Search for ""

Displaying 341-360 of 825 results
Article

Science Council of Canada

Science Council of Canada, organization created by federal statute in 1966 to advise the government on science and technology policy. The original membership was 25 appointed scientists and senior federal civil servants, later altered to 30 appointed eminent experts from the natural and social sciences, business and finance, and no civil servants.

Article

St Elmo's Fire

St Elmo's Fire is a blue or reddish glow, sometimes with the appearance of a flame, accompanying a powerful electrical discharge from a pointed conducting object in an intense electric field.

Article

Sonar

Sonar (sound navigation and ranging), method for locating objects by the reflection of sound waves. It is used naturally by such animals as BATS and DOLPHINS to locate food and obstacles.

Article

Sand and Gravel

Sand and gravel are unconsolidated, granular mineral materials produced by the natural disintegration of rock caused by weathering. The terms sand, gravel, clay and silt relate to grain size rather than composition. Sand is material passing through a number 4 (4.

Article

Smoking

Smoking is a universal health hazard.
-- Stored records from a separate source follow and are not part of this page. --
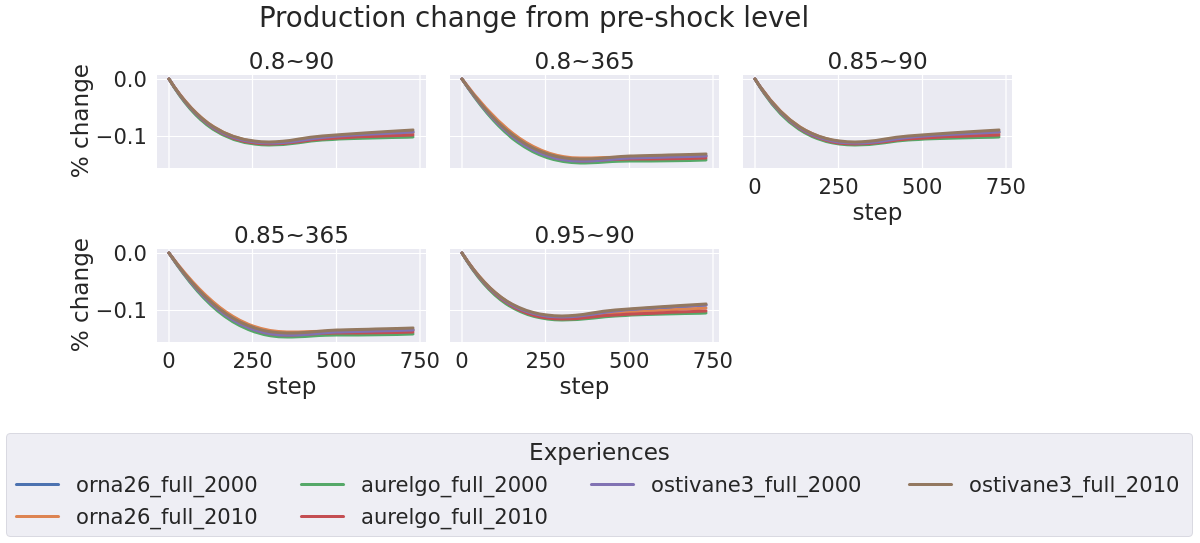
<!DOCTYPE html>
<html lang="en">
<head>
<meta charset="utf-8">
<title>Production change from pre-shock level</title>
<style>
:root {
  --ink: #262626;
  --plot: #eaeaf2;
  --legend: #eeeef4;
  --legend-edge: #d9d9e1;
  --blue: #4c72b0;
  --orange: #dd8452;
  --green: #55a868;
  --red: #c44e52;
  --purple: #8172b3;
  --brown: #937860;
}
* { box-sizing: border-box; margin: 0; padding: 0; }
body {
  width: 1200px; height: 543px; overflow: hidden;
  background: #fff; color: var(--ink);
  font-family: "DejaVu Sans", sans-serif; font-size: 21.1px;
  white-space: nowrap;
}
h1 { width: 1068px; height: 47px; padding-top: 2px; font-size: 27.7px; font-weight: 400; line-height: 32px; text-align: center; }
h2 { font-size: 23.1px; font-weight: 400; line-height: 28px; text-align: center; }
.charts {
  display: grid; height: 386px;
  grid-template-columns: 133px 269px 269px 269px;
  grid-template-rows: 174px 212px;
  column-gap: 24px;
}
.y-axis {
  display: flex; align-items: center; justify-content: space-between;
  height: 93px; margin: 28px -14px 0 0; padding-left: 66px;
}
.y-label { writing-mode: vertical-rl; transform: rotate(180deg); width: 28px; flex: none; line-height: 28px; font-size: 23.1px; }
.y-ticks { align-self: flex-start; margin-top: -24px; text-align: right; line-height: 57px; list-style: none; }
.panel svg { display: block; width: 269px; height: 93px; background: var(--plot); }
.x-ticks { display: flex; list-style: none; margin: 5px 0 0 -30px; line-height: 27px; }
.x-ticks li { flex: 0 0 83.7px; text-align: center; }
.x-label { font-size: 23.1px; line-height: 24px; text-align: center; }
.gridlines { stroke: #fff; stroke-width: 1.2; }
.series { fill: none; stroke-width: 3; stroke-linecap: round; stroke-linejoin: round; }
.legend {
  width: 1187px; height: 104px; margin-left: 6px; padding: 4px 0 0 8px;
  background: var(--legend); border: 1px solid var(--legend-edge); border-radius: 4px;
}
.legend h2 { padding-right: 8px; }
.keys {
  display: grid; list-style: none; margin-top: 2px;
  grid-template: 32px 32px / 285px 290px 318px 277px;
  grid-auto-flow: column;
}
.keys li { display: flex; align-items: center; gap: 16px; }
.keys li::before { content: ""; width: 45px; height: 3px; border-radius: 2px; background: var(--key); }
</style>
</head>
<body>
<h1>Production change from pre-shock level</h1>

<main class="charts">
  <div class="y-axis">
    <span class="y-label">% change</span>
    <ul class="y-ticks"><li>0.0</li><li>−0.1</li></ul>
  </div>
  <section class="panel">
    <h2>0.8~90</h2>
    <svg viewBox="0 0 269 93" role="img" aria-label="Production change, 0.8~90">
      <defs>
        <g id="gridlines" class="gridlines">
          <path d="M12 0V93M95.5 0V93M179.5 0V93M263 0V93M0 4.5H269M0 61.5H269"/>
        </g>
        <g id="short-shock" class="series">
          <path stroke="var(--blue)" d="M12 4C40 49 70 68 112 68C135 68 140 64 165 62S220 59 256 57"/>
          <path stroke="var(--orange)" d="M12 4C41 48 70 67 112 68C135 68 140 65 165 63S220 60 256 58"/>
          <path stroke="var(--green)" d="M12 4C39 50 69 70 112 70C135 70 140 67 165 65S220 63 256 62"/>
          <path stroke="var(--red)" d="M12 4C40 49 70 69 112 69C135 69 140 66 165 64S220 61 256 60"/>
          <path stroke="var(--purple)" d="M12 4C40 49 70 68 112 68C135 68 140 65 165 62.5S220 59 256 57"/>
          <path stroke="var(--brown)" d="M12 4C40 48 70 67 112 67C135 67 140 63 165 61S220 57 256 55"/>
        </g>
        <g id="long-shock" class="series">
          <path stroke="var(--blue)" d="M12 4C50 59 85 85 130 85C150 85 160 83 180 82.5S225 82 256 81"/>
          <path stroke="var(--orange)" d="M12 4C51 56 86 83 130 83C150 83 160 82 180 82S225 82 256 81"/>
          <path stroke="var(--green)" d="M12 4C49 61 84 88 130 88C150 88 160 86 180 86S225 86 256 85"/>
          <path stroke="var(--red)" d="M12 4C50 59 85 86 130 86C150 86 160 84 180 84S225 84 256 83"/>
          <path stroke="var(--purple)" d="M12 4C50 60 85 86 130 86C150 86 160 84 180 83S225 82 256 81"/>
          <path stroke="var(--brown)" d="M12 4C50 58 85 84 130 84C150 84 160 82 180 81S225 80 256 79"/>
        </g>
      </defs>
      <use href="#gridlines"/><use href="#short-shock"/>
    </svg>
  </section>
  <section class="panel">
    <h2>0.8~365</h2>
    <svg viewBox="0 0 269 93" role="img" aria-label="Production change, 0.8~365">
      <use href="#gridlines"/><use href="#long-shock"/>
    </svg>
  </section>
  <section class="panel">
    <h2>0.85~90</h2>
    <svg viewBox="0 0 269 93" role="img" aria-label="Production change, 0.85~90">
      <use href="#gridlines"/><use href="#short-shock"/>
    </svg>
    <ul class="x-ticks"><li>0</li><li>250</li><li>500</li><li>750</li></ul>
    <p class="x-label">step</p>
  </section>

  <div class="y-axis">
    <span class="y-label">% change</span>
    <ul class="y-ticks"><li>0.0</li><li>−0.1</li></ul>
  </div>
  <section class="panel">
    <h2>0.85~365</h2>
    <svg viewBox="0 0 269 93" role="img" aria-label="Production change, 0.85~365">
      <use href="#gridlines"/><use href="#long-shock"/>
    </svg>
    <ul class="x-ticks"><li>0</li><li>250</li><li>500</li><li>750</li></ul>
    <p class="x-label">step</p>
  </section>
  <section class="panel">
    <h2>0.95~90</h2>
    <svg viewBox="0 0 269 93" role="img" aria-label="Production change, 0.95~90">
      <use href="#gridlines"/>
      <g class="series">
        <path stroke="var(--blue)" d="M12 4C40 49 70 68 112 68C135 68 140 64 165 62S220 59 256 56"/>
        <path stroke="var(--orange)" d="M12 4C41 48 70 68 112 69C135 69 140 66 165 64S220 61 256 59"/>
        <path stroke="var(--green)" d="M12 4C39 50 69 71 112 71C135 71 140 69 165 67S220 65 256 64"/>
        <path stroke="var(--red)" d="M12 4C40 49 70 70 112 70C135 70 140 67 165 66S220 63 256 62"/>
        <path stroke="var(--purple)" d="M12 4C40 49 70 68 112 68C135 68 140 65 165 62S220 58 256 56"/>
        <path stroke="var(--brown)" d="M12 4C40 48 70 67 112 67C135 67 140 63 165 61S220 57 256 55"/>
      </g>
    </svg>
    <ul class="x-ticks"><li>0</li><li>250</li><li>500</li><li>750</li></ul>
    <p class="x-label">step</p>
  </section>
</main>

<footer class="legend">
  <h2>Experiences</h2>
  <ul class="keys">
    <li style="--key: var(--blue)">orna26_full_2000</li>
    <li style="--key: var(--orange)">orna26_full_2010</li>
    <li style="--key: var(--green)">aurelgo_full_2000</li>
    <li style="--key: var(--red)">aurelgo_full_2010</li>
    <li style="--key: var(--purple)">ostivane3_full_2000</li>
    <li style="--key: var(--brown); grid-area: 1 / 4">ostivane3_full_2010</li>
  </ul>
</footer>
</body>
</html>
All forms of TOBACCO smoking are risky. Canadian consumption of cigarettes has been declining since the monitoring of smoking began in 1965, when an estimated 50% of adults smoked. In 1981 smoking prevalence had dropped below 40%.
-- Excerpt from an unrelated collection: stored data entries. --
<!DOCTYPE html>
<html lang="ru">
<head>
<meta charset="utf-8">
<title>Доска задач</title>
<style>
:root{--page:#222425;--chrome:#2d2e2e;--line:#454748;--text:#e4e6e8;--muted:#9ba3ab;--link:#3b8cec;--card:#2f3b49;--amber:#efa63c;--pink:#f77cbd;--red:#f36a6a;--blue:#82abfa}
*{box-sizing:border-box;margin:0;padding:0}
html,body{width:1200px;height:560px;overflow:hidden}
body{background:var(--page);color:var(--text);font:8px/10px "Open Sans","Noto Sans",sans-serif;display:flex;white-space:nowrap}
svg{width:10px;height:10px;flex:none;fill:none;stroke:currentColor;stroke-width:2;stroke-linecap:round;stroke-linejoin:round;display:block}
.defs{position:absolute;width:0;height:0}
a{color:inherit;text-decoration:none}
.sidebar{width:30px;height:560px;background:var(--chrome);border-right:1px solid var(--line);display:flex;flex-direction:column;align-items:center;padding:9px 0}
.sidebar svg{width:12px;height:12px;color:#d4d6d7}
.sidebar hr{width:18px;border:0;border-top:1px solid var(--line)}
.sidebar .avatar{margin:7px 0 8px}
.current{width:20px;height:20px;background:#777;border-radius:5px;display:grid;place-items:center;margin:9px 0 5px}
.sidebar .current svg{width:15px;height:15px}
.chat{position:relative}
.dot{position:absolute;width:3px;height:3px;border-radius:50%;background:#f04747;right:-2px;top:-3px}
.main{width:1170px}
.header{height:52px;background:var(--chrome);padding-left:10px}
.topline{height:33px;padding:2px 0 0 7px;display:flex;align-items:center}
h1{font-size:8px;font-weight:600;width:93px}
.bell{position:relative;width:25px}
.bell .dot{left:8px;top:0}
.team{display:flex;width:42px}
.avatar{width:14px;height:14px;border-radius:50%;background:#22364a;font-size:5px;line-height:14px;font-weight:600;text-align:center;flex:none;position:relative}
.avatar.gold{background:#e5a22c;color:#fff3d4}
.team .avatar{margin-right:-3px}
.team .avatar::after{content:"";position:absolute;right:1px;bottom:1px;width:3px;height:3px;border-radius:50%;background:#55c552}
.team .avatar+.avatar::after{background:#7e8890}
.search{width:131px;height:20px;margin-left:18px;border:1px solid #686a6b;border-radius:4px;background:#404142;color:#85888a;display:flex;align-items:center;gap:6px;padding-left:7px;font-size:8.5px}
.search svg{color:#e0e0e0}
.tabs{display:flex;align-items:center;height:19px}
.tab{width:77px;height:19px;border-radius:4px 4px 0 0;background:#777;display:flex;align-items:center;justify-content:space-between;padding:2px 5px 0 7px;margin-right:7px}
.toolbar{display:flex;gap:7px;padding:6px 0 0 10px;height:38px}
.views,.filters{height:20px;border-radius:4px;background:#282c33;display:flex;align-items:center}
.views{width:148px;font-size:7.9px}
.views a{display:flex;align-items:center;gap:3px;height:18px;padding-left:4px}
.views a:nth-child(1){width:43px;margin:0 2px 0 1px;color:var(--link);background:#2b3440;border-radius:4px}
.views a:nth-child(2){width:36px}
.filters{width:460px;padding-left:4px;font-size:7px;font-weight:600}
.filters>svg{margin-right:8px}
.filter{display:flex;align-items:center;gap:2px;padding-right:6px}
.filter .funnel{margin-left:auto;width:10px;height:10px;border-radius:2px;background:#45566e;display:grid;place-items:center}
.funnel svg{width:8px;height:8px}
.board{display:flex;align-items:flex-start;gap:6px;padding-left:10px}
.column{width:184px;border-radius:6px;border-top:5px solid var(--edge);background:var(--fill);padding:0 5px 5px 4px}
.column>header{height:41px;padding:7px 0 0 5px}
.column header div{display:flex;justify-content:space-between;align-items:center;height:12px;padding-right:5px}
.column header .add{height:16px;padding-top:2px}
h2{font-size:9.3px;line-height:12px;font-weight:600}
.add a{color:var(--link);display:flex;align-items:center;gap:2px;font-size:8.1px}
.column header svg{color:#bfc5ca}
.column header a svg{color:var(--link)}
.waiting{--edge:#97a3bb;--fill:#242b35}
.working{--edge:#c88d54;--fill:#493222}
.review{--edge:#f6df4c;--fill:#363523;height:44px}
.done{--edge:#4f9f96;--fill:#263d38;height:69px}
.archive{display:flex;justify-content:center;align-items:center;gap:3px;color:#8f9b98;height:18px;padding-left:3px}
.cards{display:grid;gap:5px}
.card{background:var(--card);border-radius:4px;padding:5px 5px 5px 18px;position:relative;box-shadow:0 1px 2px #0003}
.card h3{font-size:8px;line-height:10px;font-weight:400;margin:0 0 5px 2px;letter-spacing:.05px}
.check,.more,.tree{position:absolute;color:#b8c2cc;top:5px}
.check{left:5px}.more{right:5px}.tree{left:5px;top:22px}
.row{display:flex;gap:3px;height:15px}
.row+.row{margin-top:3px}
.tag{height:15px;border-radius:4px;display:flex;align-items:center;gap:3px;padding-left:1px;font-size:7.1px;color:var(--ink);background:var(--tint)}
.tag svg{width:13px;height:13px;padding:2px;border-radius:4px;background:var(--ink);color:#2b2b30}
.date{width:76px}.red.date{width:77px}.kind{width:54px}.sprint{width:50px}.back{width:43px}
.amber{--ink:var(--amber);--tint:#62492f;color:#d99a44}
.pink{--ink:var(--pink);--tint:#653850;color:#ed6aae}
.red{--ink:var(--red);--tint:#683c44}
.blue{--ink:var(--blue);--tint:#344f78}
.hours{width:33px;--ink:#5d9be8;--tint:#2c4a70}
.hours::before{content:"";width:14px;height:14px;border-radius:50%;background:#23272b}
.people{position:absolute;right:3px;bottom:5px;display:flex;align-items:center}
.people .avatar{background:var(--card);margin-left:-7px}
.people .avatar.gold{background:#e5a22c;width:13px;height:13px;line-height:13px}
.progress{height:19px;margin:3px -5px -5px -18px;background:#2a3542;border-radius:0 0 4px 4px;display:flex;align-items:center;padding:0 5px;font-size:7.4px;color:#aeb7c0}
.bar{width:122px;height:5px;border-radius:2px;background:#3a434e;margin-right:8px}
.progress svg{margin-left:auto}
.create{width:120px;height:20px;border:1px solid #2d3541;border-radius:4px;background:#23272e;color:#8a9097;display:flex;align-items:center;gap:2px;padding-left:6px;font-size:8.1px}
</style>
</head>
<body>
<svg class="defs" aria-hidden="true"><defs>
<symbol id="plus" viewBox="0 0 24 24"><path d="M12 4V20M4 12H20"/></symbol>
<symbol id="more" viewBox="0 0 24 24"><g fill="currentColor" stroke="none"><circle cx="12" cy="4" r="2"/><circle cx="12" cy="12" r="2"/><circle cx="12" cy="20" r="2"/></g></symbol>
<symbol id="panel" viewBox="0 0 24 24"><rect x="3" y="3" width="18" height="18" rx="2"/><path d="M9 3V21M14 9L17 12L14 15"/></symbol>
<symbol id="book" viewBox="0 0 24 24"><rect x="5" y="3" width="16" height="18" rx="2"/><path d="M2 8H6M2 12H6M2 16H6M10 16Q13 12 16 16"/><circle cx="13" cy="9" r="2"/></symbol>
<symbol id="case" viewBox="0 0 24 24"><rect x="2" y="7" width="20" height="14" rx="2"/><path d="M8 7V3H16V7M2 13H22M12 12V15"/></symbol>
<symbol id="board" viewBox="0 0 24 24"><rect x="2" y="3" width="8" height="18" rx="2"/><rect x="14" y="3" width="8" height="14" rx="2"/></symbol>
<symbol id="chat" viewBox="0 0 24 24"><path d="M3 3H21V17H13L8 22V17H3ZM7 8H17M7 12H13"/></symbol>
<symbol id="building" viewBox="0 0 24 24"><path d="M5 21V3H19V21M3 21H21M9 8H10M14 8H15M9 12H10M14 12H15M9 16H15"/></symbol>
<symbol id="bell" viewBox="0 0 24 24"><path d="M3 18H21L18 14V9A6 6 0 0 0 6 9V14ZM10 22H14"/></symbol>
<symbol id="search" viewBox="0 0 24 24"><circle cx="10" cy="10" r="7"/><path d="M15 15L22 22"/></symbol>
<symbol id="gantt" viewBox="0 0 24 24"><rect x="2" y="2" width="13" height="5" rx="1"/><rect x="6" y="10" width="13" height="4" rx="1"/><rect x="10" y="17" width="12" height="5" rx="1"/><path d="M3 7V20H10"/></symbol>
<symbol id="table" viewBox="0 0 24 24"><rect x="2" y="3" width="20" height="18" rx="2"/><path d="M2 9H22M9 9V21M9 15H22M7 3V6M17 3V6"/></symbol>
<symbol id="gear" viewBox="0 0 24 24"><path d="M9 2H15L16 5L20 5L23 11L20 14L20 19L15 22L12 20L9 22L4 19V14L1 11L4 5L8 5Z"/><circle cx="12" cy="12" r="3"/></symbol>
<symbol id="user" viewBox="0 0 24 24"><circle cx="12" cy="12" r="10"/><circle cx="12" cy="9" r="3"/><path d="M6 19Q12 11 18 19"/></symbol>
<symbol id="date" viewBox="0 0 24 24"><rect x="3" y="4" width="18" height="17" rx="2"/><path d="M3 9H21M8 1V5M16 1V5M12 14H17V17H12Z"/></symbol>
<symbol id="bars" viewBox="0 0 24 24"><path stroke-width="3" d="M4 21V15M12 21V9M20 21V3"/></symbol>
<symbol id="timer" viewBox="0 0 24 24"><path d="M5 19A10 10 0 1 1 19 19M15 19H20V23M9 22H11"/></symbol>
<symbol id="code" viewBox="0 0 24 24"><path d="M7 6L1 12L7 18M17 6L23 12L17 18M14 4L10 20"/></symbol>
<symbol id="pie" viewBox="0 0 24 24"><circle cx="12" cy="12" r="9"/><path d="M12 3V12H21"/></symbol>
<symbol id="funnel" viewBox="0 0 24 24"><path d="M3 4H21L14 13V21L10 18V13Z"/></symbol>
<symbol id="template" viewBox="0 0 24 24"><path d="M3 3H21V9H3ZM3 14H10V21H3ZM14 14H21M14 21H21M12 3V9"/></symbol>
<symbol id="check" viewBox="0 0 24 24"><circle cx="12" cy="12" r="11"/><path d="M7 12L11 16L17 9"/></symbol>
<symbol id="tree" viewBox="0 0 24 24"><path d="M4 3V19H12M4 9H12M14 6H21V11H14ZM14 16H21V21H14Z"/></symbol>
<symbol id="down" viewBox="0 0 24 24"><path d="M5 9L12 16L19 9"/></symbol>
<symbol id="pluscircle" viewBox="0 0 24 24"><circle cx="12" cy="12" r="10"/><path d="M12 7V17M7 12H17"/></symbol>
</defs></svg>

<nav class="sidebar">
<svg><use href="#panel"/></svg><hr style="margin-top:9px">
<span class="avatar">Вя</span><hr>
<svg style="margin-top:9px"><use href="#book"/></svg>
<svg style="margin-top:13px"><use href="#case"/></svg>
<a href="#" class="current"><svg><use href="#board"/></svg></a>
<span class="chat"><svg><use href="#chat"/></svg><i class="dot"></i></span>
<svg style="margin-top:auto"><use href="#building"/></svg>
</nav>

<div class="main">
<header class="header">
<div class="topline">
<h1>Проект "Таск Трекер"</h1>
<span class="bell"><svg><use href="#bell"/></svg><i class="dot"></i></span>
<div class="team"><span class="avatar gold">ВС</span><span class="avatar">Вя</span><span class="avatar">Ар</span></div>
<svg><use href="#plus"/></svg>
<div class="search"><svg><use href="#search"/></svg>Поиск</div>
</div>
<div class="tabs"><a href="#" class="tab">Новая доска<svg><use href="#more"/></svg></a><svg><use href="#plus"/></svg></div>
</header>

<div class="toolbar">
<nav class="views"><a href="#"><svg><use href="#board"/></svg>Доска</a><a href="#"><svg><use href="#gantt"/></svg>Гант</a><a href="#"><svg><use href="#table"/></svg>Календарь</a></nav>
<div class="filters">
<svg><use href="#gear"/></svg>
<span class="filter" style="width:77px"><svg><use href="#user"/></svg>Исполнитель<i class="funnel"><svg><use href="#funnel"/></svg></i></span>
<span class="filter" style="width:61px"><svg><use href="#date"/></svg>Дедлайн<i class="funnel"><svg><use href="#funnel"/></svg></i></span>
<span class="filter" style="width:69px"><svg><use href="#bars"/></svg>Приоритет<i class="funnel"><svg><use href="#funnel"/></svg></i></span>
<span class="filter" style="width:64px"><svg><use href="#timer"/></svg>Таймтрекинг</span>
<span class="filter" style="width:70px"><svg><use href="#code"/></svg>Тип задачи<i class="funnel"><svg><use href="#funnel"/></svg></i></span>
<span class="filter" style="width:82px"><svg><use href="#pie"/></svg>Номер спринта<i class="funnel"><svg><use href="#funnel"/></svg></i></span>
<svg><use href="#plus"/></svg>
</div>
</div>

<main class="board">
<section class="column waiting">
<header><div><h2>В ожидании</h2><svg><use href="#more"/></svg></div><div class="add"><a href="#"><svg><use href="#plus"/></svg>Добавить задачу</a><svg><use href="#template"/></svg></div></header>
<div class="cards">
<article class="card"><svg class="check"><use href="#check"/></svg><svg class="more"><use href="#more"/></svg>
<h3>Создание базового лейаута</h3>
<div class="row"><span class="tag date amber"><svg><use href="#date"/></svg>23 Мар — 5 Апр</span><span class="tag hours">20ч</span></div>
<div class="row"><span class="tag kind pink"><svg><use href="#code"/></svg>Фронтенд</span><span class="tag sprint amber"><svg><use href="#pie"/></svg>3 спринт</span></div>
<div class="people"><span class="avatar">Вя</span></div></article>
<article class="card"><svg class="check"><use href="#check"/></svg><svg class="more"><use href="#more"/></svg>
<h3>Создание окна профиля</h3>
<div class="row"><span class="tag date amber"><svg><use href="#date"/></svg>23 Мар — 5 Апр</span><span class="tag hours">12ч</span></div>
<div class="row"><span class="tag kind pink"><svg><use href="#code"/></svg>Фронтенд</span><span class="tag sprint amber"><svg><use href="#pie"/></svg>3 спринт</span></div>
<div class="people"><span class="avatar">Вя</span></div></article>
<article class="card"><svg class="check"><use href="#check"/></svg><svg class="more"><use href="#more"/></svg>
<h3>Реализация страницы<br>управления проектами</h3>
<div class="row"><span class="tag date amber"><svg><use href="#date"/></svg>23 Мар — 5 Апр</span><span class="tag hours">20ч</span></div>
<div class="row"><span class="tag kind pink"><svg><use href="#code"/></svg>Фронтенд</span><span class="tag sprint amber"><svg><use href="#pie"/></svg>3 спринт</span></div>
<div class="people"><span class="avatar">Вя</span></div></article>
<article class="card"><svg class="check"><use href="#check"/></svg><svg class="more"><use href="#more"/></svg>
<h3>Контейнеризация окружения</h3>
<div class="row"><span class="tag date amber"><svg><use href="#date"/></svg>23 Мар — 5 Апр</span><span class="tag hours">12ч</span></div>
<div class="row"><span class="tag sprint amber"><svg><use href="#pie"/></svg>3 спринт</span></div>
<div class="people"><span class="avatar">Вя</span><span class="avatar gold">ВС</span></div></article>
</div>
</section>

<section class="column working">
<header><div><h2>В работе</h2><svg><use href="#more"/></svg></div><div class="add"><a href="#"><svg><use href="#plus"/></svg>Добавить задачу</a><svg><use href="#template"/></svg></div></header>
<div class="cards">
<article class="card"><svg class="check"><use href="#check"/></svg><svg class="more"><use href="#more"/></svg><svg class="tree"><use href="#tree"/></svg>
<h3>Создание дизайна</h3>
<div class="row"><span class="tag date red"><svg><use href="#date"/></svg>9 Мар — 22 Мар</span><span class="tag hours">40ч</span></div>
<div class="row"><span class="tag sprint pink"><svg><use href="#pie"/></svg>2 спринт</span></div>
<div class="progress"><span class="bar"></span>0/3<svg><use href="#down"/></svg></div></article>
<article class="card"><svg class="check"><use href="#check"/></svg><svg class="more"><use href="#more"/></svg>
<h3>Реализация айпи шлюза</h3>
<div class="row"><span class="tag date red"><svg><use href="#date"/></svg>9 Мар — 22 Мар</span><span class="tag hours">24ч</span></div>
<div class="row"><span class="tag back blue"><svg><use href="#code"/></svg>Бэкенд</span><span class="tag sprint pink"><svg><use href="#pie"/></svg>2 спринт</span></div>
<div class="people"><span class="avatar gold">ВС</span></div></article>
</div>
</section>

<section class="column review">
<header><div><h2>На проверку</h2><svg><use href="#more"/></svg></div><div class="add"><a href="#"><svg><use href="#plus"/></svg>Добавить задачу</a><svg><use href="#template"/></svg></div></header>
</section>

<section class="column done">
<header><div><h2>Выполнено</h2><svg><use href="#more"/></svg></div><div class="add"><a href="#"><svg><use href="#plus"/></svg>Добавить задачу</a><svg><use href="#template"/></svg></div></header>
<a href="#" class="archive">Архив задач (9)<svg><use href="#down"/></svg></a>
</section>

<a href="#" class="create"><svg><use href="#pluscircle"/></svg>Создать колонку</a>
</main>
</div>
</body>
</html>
Article

Silver Dart

J.A.D. MCCURDY was the principal designer and pilot; Glenn H. Curtiss developed the water-cooled engine, an advance on the association's earlier experiments.

Article

Submersible

The Canadian government took delivery of a HYSUB 5000 ROV in 1987. Designed and manufactured by International Submarine Engineering (ISE) of Port Moody, BC, the HYSUB is an electrohydraulic submersible remotely operated vehicle, operating with 6 to 250 hp.

Article

Tungsten

Tungsten (W), also called Wolfram, lapis ponderosus or Heavy Stone, is a silver-grey metallic element with the highest melting point of any metal (3410° C). Tungsten has a high density, high strength at elevated temperatures and extreme hardness.

Article

Time

Precise timekeeping helped establish and develop Canada. For the past 2 centuries, Canadian exploration, mapping, navigation and transportation have exploited state-of-the-art precise time systems.

Article

Tunnels

Unlike other mountainous countries such as Switzerland, and despite its size, Canada is not distinguished by well-known tunnels.

Article

Immunology

Immunology is a branch of MEDICINE that studies the body's ability to defend itself from foreign substances, cells and tissues, especially DISEASE-causing organisms, and seeks means of controlling that ability.

Article

Silviculture

Silviculture is the branch of FORESTRY that deals with establishing, caring for and reproducing stands of trees for a variety of forest uses including wildlife habitat, timber production and outdoor recreation.

Article

Taber Child

In 1961, fragments of a human infant skull from were recovered from the banks of the Oldman River near Taber, Alberta.

Article

Soaring

Soaring, or gliding, is the sport of flying a sailplane or glider for a sustained period of time by utilizing currents of rising air to stay aloft.

Article

Sports Medicine

Sports medicine practitioners help serious athletes plan preseason training and testing, provide early treatment for injuries, identify groups that may be susceptible to risk, and record frequencies in patterns of injuries.